I think a lot of this labeling is rather fluid; there is no central committee giving a final answer.
It is kind of like the color spectrum; going from infrared to ultraviolet — exactly where does red stop and orange begin? Or yellow stop and green begin?
So you can have a heist or a mystery that becomes a horror story, but it isn't a "genre shift" horror if the heist or mystery are not all that prominent, and the audience is never really engaged or intrigued by the heist or mystery.
If those are treated as just an excuse to get some characters into the horror situation, it is not a genre shift.

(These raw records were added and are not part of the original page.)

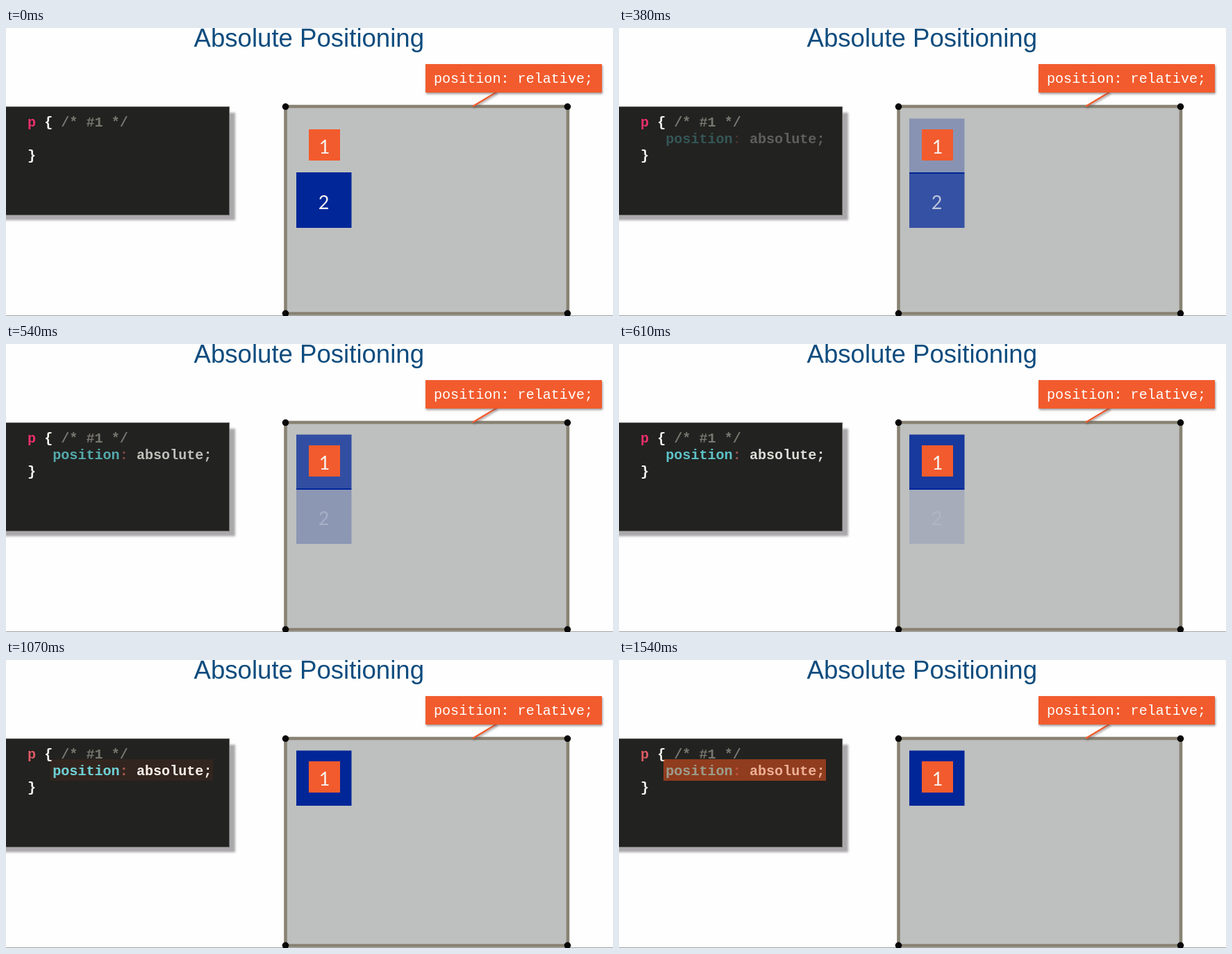
Recreate the animation shown at these times as an HTML page with a canvas. Size 874x415 px, loop 1.62 s.

```html
<!DOCTYPE html>
<html lang="en">
<head>
<meta charset="utf-8">
<title>Absolute Positioning</title>
<style>
  html, body { margin: 0; width: 100%; height: 100%; overflow: hidden; background: #fefefe; }
  canvas { display: block; width: 874px; height: 415px; }
</style>
</head>
<body>
<canvas id="stage" width="874" height="415"></canvas>
<script>
const ctx = document.getElementById('stage').getContext('2d');
const LOOP = 1620;
const STEPS = [0, 150, 230, 310, 390, 460, 540, 610, 690, 1070, 1150, 1230, 1300, 1380, 1460, 1540];
const MONO = '"Liberation Mono", "Courier New", monospace';
const SANS = '"Liberation Sans", Arial, sans-serif';
const HUMAN = 'Lato, Carlito, sans-serif';
const ORANGE = '#f25b2d', BLUE = '#002698', PITCH = 12.07;

const clamp = v => Math.min(1, Math.max(0, v));

function rect(x, y, w, h, color, alpha = 1) {
  ctx.globalAlpha = alpha;
  ctx.fillStyle = color;
  ctx.fillRect(x, y, w, h);
  ctx.globalAlpha = 1;
}

function text(str, x, y, font, color, align = 'left', alpha = 1) {
  ctx.globalAlpha = alpha;
  ctx.font = font;
  ctx.textAlign = align;
  ctx.fillStyle = color;
  ctx.fillText(str, x, y);
  ctx.globalAlpha = 1;
}

function withShadow(dx, dy, blur, color, draw) {
  ctx.save();
  ctx.shadowOffsetX = dx;
  ctx.shadowOffsetY = dy;
  ctx.shadowBlur = blur;
  ctx.shadowColor = color;
  draw();
  ctx.restore();
}

function code(str, col, row, color, alpha = 1) {
  text(str, 31 + col * PITCH, 141.5 + row * 24, 'bold 20.1px ' + MONO, color, 'left', alpha);
}

function declaration(alpha) {
  code('position', 3, 1, '#66d9e0', alpha);
  code(':', 11, 1, '#a85a52', alpha);
  code('absolute;', 13, 1, '#f8f8f2', alpha);
}

function panel(time, reveal, mark) {
  withShadow(8, 8, 3, '#aaa8aa', () => rect(-10, 114, 332, 155, '#222220'));
  ctx.strokeStyle = '#6a6a68';
  ctx.lineWidth = 1;
  ctx.strokeRect(-10.5, 113.5, 332, 156);
  code('p', 0, 0, time < 690 ? '#ea2f6d' : '#dc5a64');
  code('{', 2, 0, '#f8f8f2');
  code('/* #1 */', 4, 0, '#77766f');
  code('}', 0, 2, '#f8f8f2');
  declaration(reveal);
  if (mark) {
    rect(64, 143, 234, 31, '#e1501e', mark);
    declaration(0.25);
  }
}

function container() {
  rect(402.5, 113, 406.5, 298, '#bec0bf');
  ctx.strokeStyle = '#888273';
  ctx.lineWidth = 4.6;
  ctx.strokeRect(402.5, 113, 406.5, 298.5);
  rect(0, 414, 874, 1, '#a2a2a2');
  for (const x of [402.5, 808.5]) {
    for (const y of [113.3, 411.3]) {
      ctx.beginPath();
      ctx.arc(x, y, 4.8, 0, Math.PI * 2);
      ctx.fillStyle = '#080808';
      ctx.fill();
    }
  }
}

function callout() {
  withShadow(1, 2, 3, 'rgba(90,80,80,.6)', () => {
    ctx.beginPath();
    ctx.moveTo(707, 92);
    ctx.lineTo(672, 113);
    ctx.strokeStyle = ORANGE;
    ctx.lineWidth = 2.4;
    ctx.stroke();
    rect(604, 52, 254, 41, ORANGE);
  });
  text('position: relative;', 616, 78.5, '20.1px ' + MONO, '#fff');
}

function boxes(fade) {
  rect(418, 130.5, 79.5, 77.5, BLUE, fade);
  rect(418, 210, 79.5, 78, BLUE, 1 - fade);
  rect(418, 208, 79.5, 2, BLUE);
  text('2', 457.5, 261, '27px ' + HUMAN, '#f4f4f4', 'center', 1 - fade);
  rect(436, 146, 45, 45, ORANGE);
  text('1', 458.5, 181, '27px ' + HUMAN, '#f8f4f2', 'center');
}

function highlight(t) {
  if (t < 1070) return 0;
  const rise = clamp((t - 1045) / 185);
  return 0.62 * rise - 0.04 * clamp((t - 1230) / 310);
}

function draw(t) {
  const fade = t < 150 ? 0 : clamp(Math.max(0.02, (t - 165) / 510));
  rect(0, 0, 874, 415, '#fefefe');
  text('Absolute Positioning', 436.3, 27.3, '36.6px ' + SANS, '#0f4c7e', 'center');
  panel(t, fade, highlight(t));
  container();
  callout();
  boxes(fade);
}

const start = performance.now();

function tick() {
  const now = (performance.now() - start) % LOOP;
  draw(STEPS.filter(s => s <= now).pop() || 0);
  requestAnimationFrame(tick);
}
tick();
</script>
</body>
</html>
```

For example (I'm making this up), we open on six people, three men and three women, that tunneled in to rob a bank, taking a bunch of safety deposit boxes. They get away clean, go to their hideout and start cracking open the boxes, looking for valuables. They find a weird old puzzle box, one guy, Jocko, is weirdly attracted to it, he gets obsessed with solving the puzzle box. He insists, the rest know Jocko is a weirdo that can get violent, so they let him play with the puzzle box and continue cracking the safety deposit boxes. Then Jocko laughs, and opens the puzzle box — And all six criminals are suddenly somewhere else, each in different rooms of a huge, crazy old mansion. We pull back and this mansion is on an island in the middle of nowhere. To avoid cliché, let's say it is beautiful, a paradise, absolutely serene. Heaven on Earth, until we see the waters around it,filled with dead fish.
So, some elements of a crime, some fantasy element, but if I do all the above in the first 12 pages of a script (typically the setup for a catalyst; 1/10th to 1/12th of the script), this is not really a genre shift.
I don't get the audience interested in how they got into the bank. We saw a tunnel. Or whether they will get caught, as the police are never involved.
Heist movies are all about the how, the clever ruses and unexpected genius and trickery, the con games. In Ocean's 11, we wonder why we need a master pickpocket, an electrician, an acrobat, the remote control brothers, etc; but it all comes together.
In my little example, there is a magical transport but we don't get deep into the rules of magic, it is just there so we don't have to explain how we got from the Suburbs to a malevolent mansion on a mystery island with no way to escape.
To be a genre shift, I think you have to provide more of the tropes of the genre: To the audience it has to feel like a mystery unfolding before it becomes horror. A full act:
- Robbery, and criminals escape.
- A detective at the scene of the crime.
- The distraught but senile owner of the puzzle box is terrified.
- The detective, from photographs, discovers some backstory of the puzzle box, teasing the audience into the supernatural horror aspect.
- She is led to a Chinese monk  that tells her about the puzzle box, and uses a ritual to divine it's location; so more supernaturalism.
- She doesn't believe it at first, but then follows up and finds their hideout.
- She arrives just in time to be transported with the criminals.
Seven beats; about 15 pages. Ultimately, supernatural horror aside, maybe the detective is the sole survivor, the criminals die horrible deaths, but she figures out how to re-trap the evil in the puzzle box, and when she does, she is magically returned to the hideout she found, puzzle box in hand. The criminals are nowhere to be found.
So technically, mystery solved! With about 60% of the story a straight-up horror flick between the first act (~30 pages) and the Finale (~15 pages).
I'd recommend this kind of genre-shift as a fun way to pad out an otherwise simple horror concept.
(Edited to correct a minor bug in the plot.)